▸ **Exercise instructions**
Pick out the lines below with "ramp" and list them.

===== Extracted entries =====

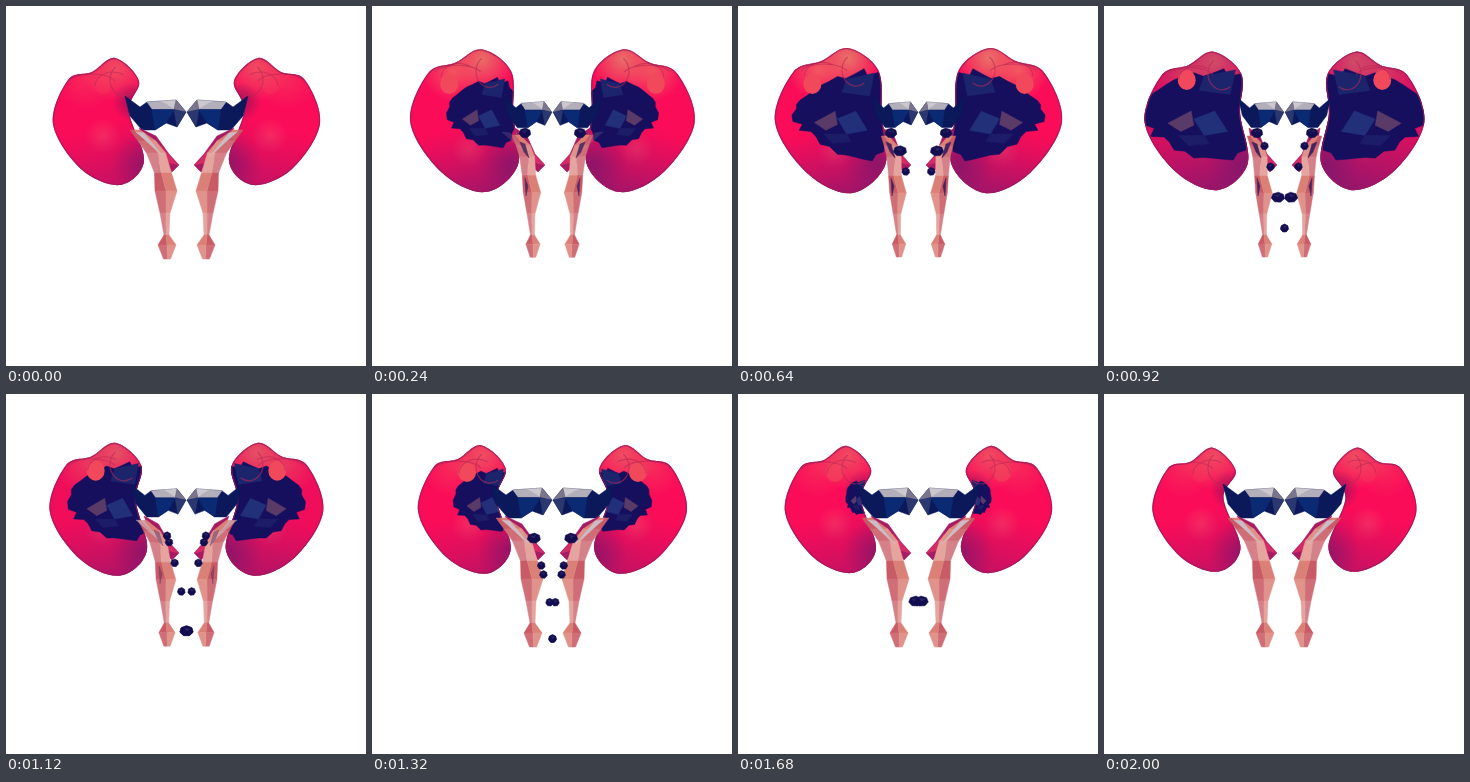
An HTML page with a canvas for the animation above (2040 ms loop, 360x360 px).

```html
<!DOCTYPE html>
<html lang="en">
<head>
<meta charset="utf-8">
<title>Kidneys</title>
<style>
  html, body { margin: 0; width: 100%; height: 100%; overflow: hidden; background: #fff; }
  canvas { display: block; width: 360px; height: 360px; }
</style>
</head>
<body>
<canvas id="stage" width="360" height="360"></canvas>
<script>
const ctx = document.getElementById('stage').getContext('2d');
const LOOP = 2040, STEP = 40, NAVY = '#150f5e';

// Key points of the kidney at rest and swollen
const bodyRest = [[47, 118], [62, 74], [86, 66], [109, 52], [133, 75], [123, 105], [138, 155], [114, 179], [75, 163]];
const bodyFull = [[36, 116], [54, 66], [83, 54], [110, 41], [141, 63], [146, 110], [148, 160], [113, 188], [68, 167]];

// Ureter stations: centre x, y, width
const tube = [[129, 124, 10], [141, 135, 18], [150, 147, 19], [157, 167, 17], [160, 185, 22],
  [159, 207, 10], [160.5, 229, 5], [161, 239, 18], [161, 253, 7]];

const births = [310, 450, 620, 770, 905, 955, 1135];

const mix = (a, b, k) => a + (b - a) * k;
const ramp = (t, a, b) => Math.min(1, Math.max(0, (t - a) / (b - a)));
const ease = (t, a, b) => { const k = ramp(t, a, b); return k * k * (3 - 2 * k); };
const noise = i => { const v = Math.sin(i * 127.1 + 3) * 43758.5; return (v - Math.floor(v)) * 2 - 1; };

function pose(t) {
  return {
    swell: ease(t, 0, 340) * (1 - ease(t, 440, 1500)) - 0.15 * ramp(t, 1700, 2000),
    turn: ease(t, 0, 320) * (1 - ease(t, 920, 1280)),
    open: ramp(t, 0, 340) * (1 - ramp(t, 950, 1900)),
    tear: ease(t, 640, 920) * (1 - ease(t, 920, 1240)),
  };
}

function fill(color, points) {
  ctx.beginPath();
  points.forEach(p => ctx.lineTo(...p));
  ctx.closePath();
  ctx.fillStyle = ctx.strokeStyle = color;
  ctx.lineWidth = 0.5;
  ctx.fill();
  ctx.stroke();
}

// Closed Catmull-Rom curve
function smooth(points) {
  const n = points.length, at = i => points[(i + n) % n];
  ctx.beginPath();
  ctx.moveTo(...points[0]);
  for (let i = 0; i < n; i++) {
    const [p, a, b, q] = [at(i - 1), at(i), at(i + 1), at(i + 2)];
    ctx.bezierCurveTo(a[0] + (b[0] - p[0]) / 6, a[1] + (b[1] - p[1]) / 6,
      b[0] - (q[0] - a[0]) / 6, b[1] - (q[1] - a[1]) / 6, ...b);
  }
}

function glow(x, y, r, rgb, alpha) {
  const g = ctx.createRadialGradient(x, y, 0, x, y, r);
  g.addColorStop(0, `rgba(${rgb},${alpha})`);
  g.addColorStop(1, `rgba(${rgb},0)`);
  ctx.fillStyle = g;
  ctx.fillRect(x - r, y - r, 2 * r, 2 * r);
}

function arc(x, y, rx, ry, from, to) {
  ctx.beginPath();
  ctx.ellipse(x, y, rx, ry, 0, from * Math.PI, to * Math.PI);
  ctx.strokeStyle = 'rgba(185,40,85,.6)';
  ctx.lineWidth = 1.2;
  ctx.stroke();
}

function drawHole({ open, tear }) {
  const cx = mix(124, 104, open) - 9 * tear, cy = mix(102, 109, open);
  const rx = 46 * open + 6 * tear, ry = 38 * open ** 0.6 + 3 * tear;
  const lean = 0.5 * open - 0.2 * tear;
  const place = (a, r) => {
    const c = Math.cos(a), s = Math.sin(a);
    return [cx + rx * r * c, cy + ry * r * Math.sign(s) * Math.abs(s) ** 0.7 * (1 + lean * c)];
  };
  const edge = Array.from({ length: 34 }, (_, i) => place(i * Math.PI / 17, 1 + 0.1 * noise(i)));
  fill(NAVY, edge);
  const local = (...points) => points.map(([x, y]) => [cx + rx * x, cy + ry * y]);
  fill('#1c246c', local([0.1, -0.95], [0.7, -1.1], [0.6, -0.5], [0, -0.6]));
  fill('#5a3a66', local([-0.6, 0.2], [-0.15, -0.1], [-0.1, 0.25], [-0.35, 0.4]));
  fill('#22307a', local([-0.1, 0.1], [0.3, -0.1], [0.55, 0.4], [0.1, 0.5]));
  fill('#1d1c66', local([-0.4, 0.5], [0.1, 0.5], [0.2, 0.7], [-0.2, 0.75]));
}

function drawBody(now) {
  const { swell, tear } = now, grow = Math.max(0, swell);
  const shape = bodyRest.map((p, i) => p.map((v, j) => mix(v, bodyFull[i][j], swell)));
  const top = 52 - 11 * grow, bottom = 179 + 9 * grow, lobe = 97 - 25 * grow;
  ctx.save();
  smooth(shape);
  ctx.clip();
  ctx.fillStyle = '#fa0c58';
  ctx.fillRect(30, 30, 130, 170);
  glow(110, top + 10, 34, '232,118,104', 0.6 + 0.4 * grow);
  glow(80, top + 22, 30, '240,102,98', 0.3 + 0.6 * grow);
  glow(97, 130 + 17 * grow, 18, '255,100,115', 0.35);
  glow(139, 158, 34, '110,20,104', 0.65);
  glow(126, 96, 20, '120,18,90', 0.7 * (1 - grow));
  const shade = ctx.createLinearGradient(90, 120, 108, bottom);
  shade.addColorStop(0, `rgba(140,24,112,${0.3 * tear})`);
  shade.addColorStop(1, `rgba(120,24,112,${0.4 + 0.3 * grow + 0.2 * tear})`);
  ctx.fillStyle = shade;
  ctx.fillRect(30, 30, 130, 170);

  drawHole(now);

  ctx.beginPath();
  ctx.ellipse(lobe, 78 - 4 * tear, 9, 10, 0, 0, 7);
  ctx.fillStyle = `rgba(242,72,92,${0.2 + 0.8 * Math.min(1, now.open * 2)})`;
  ctx.fill();
  arc(lobe + 10, top + 28, 18, 14, 1, 1.7);
  arc(118, top + 22, 14, 16, 0.3, 1.3);
  arc(86, top + 26, 24, 10, 1.1, 1.9);

  smooth(shape);
  ctx.strokeStyle = 'rgba(150,28,92,.7)';
  ctx.lineWidth = 2.5;
  ctx.stroke();
  ctx.restore();
}

function drawVein(turn) {
  const facet = (color, ...points) => fill(color, points.map(([x, y]) =>
    [179 - (179 - x) * (1 - 0.26 * turn), 107 + (y - 107) * (1 - 0.15 * turn)]));
  facet('#0b185a', [119, 90], [134, 101], [141, 96], [170, 94], [180, 106], [171, 121],
    [160, 117], [149, 124], [136, 124], [124, 110]);
  facet('#b3afba', [141, 96], [155, 95], [168, 103], [146, 103]);
  facet('#cdc8cd', [155, 95], [170, 94], [168, 103]);
  facet('#7a758c', [170, 94], [180, 106], [168, 103]);
  facet('#0b2a74', [146, 104], [168, 104], [160, 117], [149, 124]);
  facet('#2a386f', [168, 104], [180, 106], [171, 121]);
}

function drawTube(turn) {
  const shift = 12 * turn;
  fill('#a81a62', [[133 + shift, 122], [150 + shift / 2, 130], [163, 148], [173, 159], [166, 166], [150, 152]]);
  fill('#d42c66', [[155, 140], [164, 150], [172, 159], [160, 156]]);
  const rows = tube.map(([x, y, w], i) => {
    const cx = x + turn * Math.max(0, 18 - 6 * i), cy = y + turn * (6 - i), half = w / 2 * (1 - 0.25 * turn);
    return [-half, half * 0.2 * (i % 3 - 1), half].map(d => [cx + d, cy]);
  });
  for (let i = 0; i < rows.length - 1; i++) {
    const [a, b] = [rows[i], rows[i + 1]];
    fill(`hsl(354 50% ${57 + 5 * (i % 3)}%)`, [a[0], a[1], b[1], b[0]]);
    fill(`hsl(6 58% ${66 + 5 * (i % 3)}%)`, [a[1], a[2], b[2], b[1]]);
  }
  ctx.globalAlpha = 1 - turn;
  fill('#cbbcc6', [[130, 126], [138, 127], [157, 150], [138, 133]]);
  ctx.globalAlpha = turn;
  fill('#45235f', [[148, 136], [153, 138], [157, 152], [152, 146]]);
  fill('#45235f', [[153, 172], [156, 180], [154, 190]]);
  ctx.globalAlpha = 1;
}

function bead(x, y, rx, ry) {
  const ring = Array.from({ length: 7 }, (_, i) => {
    const a = i * Math.PI * 2 / 7 + 0.3;
    return [x + rx * Math.cos(a), y + ry * Math.sin(a)];
  });
  fill('#110d50', ring);
  fill('#28245f', [[x - rx / 2, y - ry * 0.4], [x + rx * 0.3, y - ry * 0.6], [x, y]]);
}

function drawDrops(t, turn) {
  if (turn > 0.8) bead(153, 127, 6, 5);
  births.forEach((birth, i) => {
    const age = t - birth, y = 125 + 0.08 * age + 0.00013 * age * age;
    if (age < 0 || y > 250) return;
    const x = 154 + 26.5 * Math.min(1, (y - 125) / 97) ** 0.75;
    const r = Math.min(1, 0.7 + age / 500) * 4, big = i % 5 === 1;
    bead(x, y, big ? r * 1.7 : r, big ? r * 1.3 : r);
  });
}

function drawSide(t) {
  const now = pose(t);
  drawBody(now);
  drawVein(now.turn);
  drawTube(now.turn);
  drawDrops(t, now.turn);
}

let start;
function run(time) {
  start ??= time;
  const t = Math.floor((time - start) % LOOP / STEP) * STEP;
  ctx.setTransform(1, 0, 0, 1, 0, 0);
  ctx.clearRect(0, 0, 360, 360);
  drawSide(t);
  ctx.setTransform(-1, 0, 0, 1, 361, 0);
  drawSide(t);
  requestAnimationFrame(run);
}
requestAnimationFrame(run);
</script>
</body>
</html>
```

=====

▸ **Output of the task**
const ramp = (t, a, b) => Math.min(1, Math.max(0, (t - a) / (b - a)));
const ease = (t, a, b) => { const k = ramp(t, a, b); return k * k * (3 - 2 * k); };
    swell: ease(t, 0, 340) * (1 - ease(t, 440, 1500)) - 0.15 * ramp(t, 1700, 2000),
    open: ramp(t, 0, 340) * (1 - ramp(t, 950, 1900)),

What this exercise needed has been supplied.